N.H. Supreme Court backs ‘COPSLIE’ vanity plate, overturns lower court decision
The New Hampshire Supreme Court ruled unanimously yesterday that the state violated an activist’s free speech rights by denying him “COPSLIE” vanity plates.
Aligning itself with the petitioner, Seacoast area resident David Montenegro, who goes by the name “human,” the court said a state law used to block the request, which prohibits plates that “a reasonable person would find offensive to good taste,” is vague and therefore prone to bias.
The law “grants (Division of Motor Vehicles) officials the power to deny a proposed vanity registration plate because it offends particular officials’ subjective idea of what is ‘good taste,’ ” Justice Carol Ann Conboy wrote for the court.
The ruling overturns a 2012 decision in Strafford County Superior Court, which found the division had acted legitimately.
Montenegro, a self-proclaimed critic of government corruption, first applied for and was denied the plates in May 2010. Division officials described his message as “insulting.” He reapplied three months later, this time listing “GR8GOVT” as an alternative option. The division once more rejected the first choice, but granted the second.

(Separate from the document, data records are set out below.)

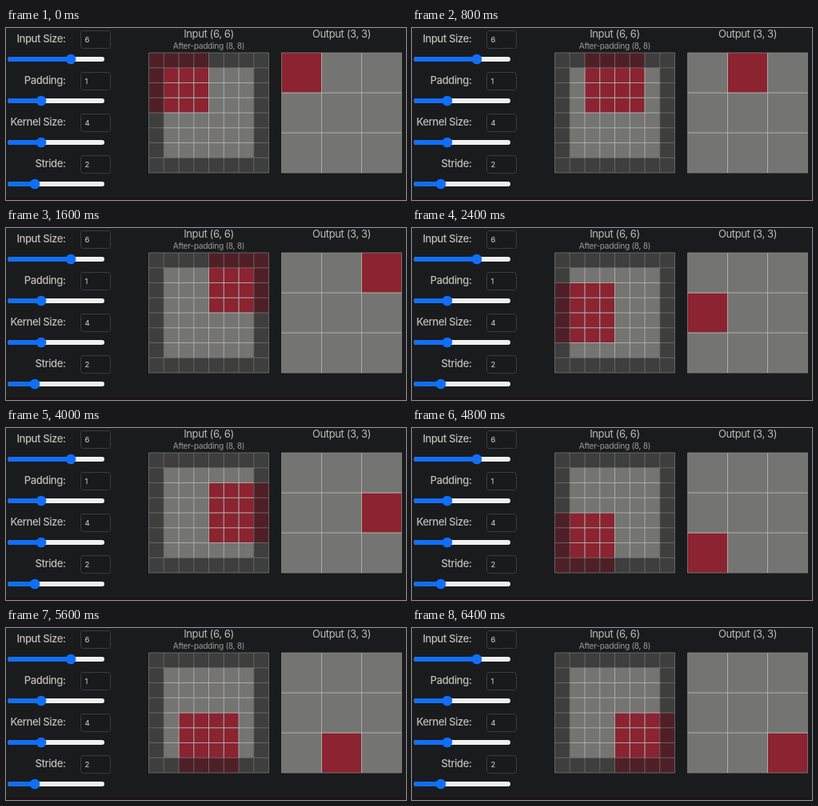
Write an HTML page that moves like this. It is 500x215 px and loops after 7.2 s.

```html
<!DOCTYPE html>
<html lang="en">
<head>
<meta charset="utf-8">
<title>Convolution visualizer</title>
<style>
  html, body { margin: 0; width: 100%; height: 100%; overflow: hidden; background: #1a1b1d; }
  svg { display: block; width: 500px; height: 215px; }
  text { font: 13px Inter, sans-serif; letter-spacing: -0.03em; fill: #bfbdb9; }
  .label { text-anchor: end; font-weight: 500; }
  .title { text-anchor: middle; }
  .small { font-size: 10.2px; fill: #9c9b98; }
  .value { font-size: 9.5px; fill: #d8d6d2; }
</style>
</head>
<body>
<svg id="stage" viewBox="0 0 500 215"></svg>
<script>
const STEP = 800, KERNEL = 4, STRIDE = 2, PADDED = 8, OUTPUT = 3;
const GRAY = '#747472', RED = '#8b2330', LINE = '#bab8b5';
const PAD_GRAY = '#3d3e3d', PAD_RED = '#4f1f27', PAD_LINE = '#747472';
const EDGE = '#858481', BLUE = '#106ff8';
const TOP = 31, SIDE = 150;
const stage = document.getElementById('stage');

function add(tag, attributes, content = '') {
  const node = document.createElementNS('http://www.w3.org/2000/svg', tag);
  for (const [key, value] of Object.entries(attributes)) node.setAttribute(key, value);
  node.textContent = content;
  return stage.appendChild(node);
}

function addControl(label, value, top, knob) {
  add('text', { x: 74.5, y: top + 18, class: 'label' }, label);
  add('rect', { x: 93.5, y: top + 3.5, width: 37, height: 22, rx: 3, fill: '#191a1c', stroke: '#3b3c3d' });
  add('text', { x: 98.5, y: top + 17.5, class: 'value' }, value);
  const track = { x: 2.5, y: top + 36, height: 6, rx: 3 };
  add('rect', { ...track, width: 120.5, fill: '#efefef' });
  add('rect', { ...track, width: knob - 2.5, fill: BLUE });
  add('circle', { cx: knob, cy: top + 39, r: 6.3, fill: BLUE });
}

function addGrid(left, count, padding) {
  const size = SIDE / count, cells = [];
  for (let row = 0; row < count; row++) {
    for (let col = 0; col < count; col++) {
      const padded = Math.min(row, col) < padding || Math.max(row, col) >= count - padding;
      const node = add('rect', { x: left + col * size, y: TOP + row * size, width: size, height: size });
      cells.push({ row, col, padded, node });
    }
  }
  // Grid lines first to last, each running from one cell border to another.
  function addLines(first, last, from, to, stroke) {
    let d = '';
    for (let i = first; i <= last; i++) {
      d += `M${left + i * size} ${TOP + from * size}V${TOP + to * size}`;
      d += `M${left + from * size} ${TOP + i * size}H${left + to * size}`;
    }
    add('path', { d, stroke, 'stroke-width': 0.8, fill: 'none' });
  }
  addLines(0, count, 0, count, padding ? PAD_LINE : EDGE);
  addLines(padding + 1, count - padding - 1, padding, count - padding, LINE);
  return cells;
}

function paint(cells, row, col, span) {
  for (const cell of cells) {
    const active = cell.row >= row && cell.row < row + span && cell.col >= col && cell.col < col + span;
    const colors = cell.padded ? [PAD_GRAY, PAD_RED] : [GRAY, RED];
    cell.node.setAttribute('fill', colors[+active]);
  }
}

add('rect', { x: 0, y: 211, width: 500, height: 4, fill: '#1d1517' });
addControl('Input Size:', 6, 0, 81);
addControl('Padding:', 1, 52, 44);
addControl('Kernel Size:', 4, 104, 44);
addControl('Stride:', 2, 156, 36);
add('text', { x: 253.5, y: 12, class: 'title' }, 'Input (6, 6)');
add('text', { x: 253.5, y: 25.5, class: 'title small' }, 'After-padding (8, 8)');
add('text', { x: 419.5, y: 12, class: 'title' }, 'Output (3, 3)');
const input = addGrid(178.5, PADDED, 1);
const output = addGrid(344.5, OUTPUT, 0);

function draw() {
  const step = Math.floor(performance.now() / STEP) % (OUTPUT * OUTPUT);
  const row = Math.floor(step / OUTPUT), col = step % OUTPUT;
  paint(input, row * STRIDE, col * STRIDE, KERNEL);
  paint(output, row, col, 1);
  requestAnimationFrame(draw);
}
draw();
</script>
</body>
</html>
```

Montenegro and the New Hampshire Civil Liberties Union, which argued on his behalf, said the move was blatantly discriminatory and infringed on his free speech rights under the state Constitution.
State attorney Richard Head said employees had correctly denied the request because the message “cops lie” denigrates an entire class of people.
The case will now return to Strafford County for further action. DMV Director Richard Bailey said the division is awaiting the completion of that process before taking concrete steps to change existing policy. Any controversial requests will be taken under advisement until then, he said.
Montenegro’s plates, meanwhile, have yet to be issued.
(Jeremy Blackman can be reached at 369-3319, firstname.lastname@example.org or on Twitter @JBlackmanCM.)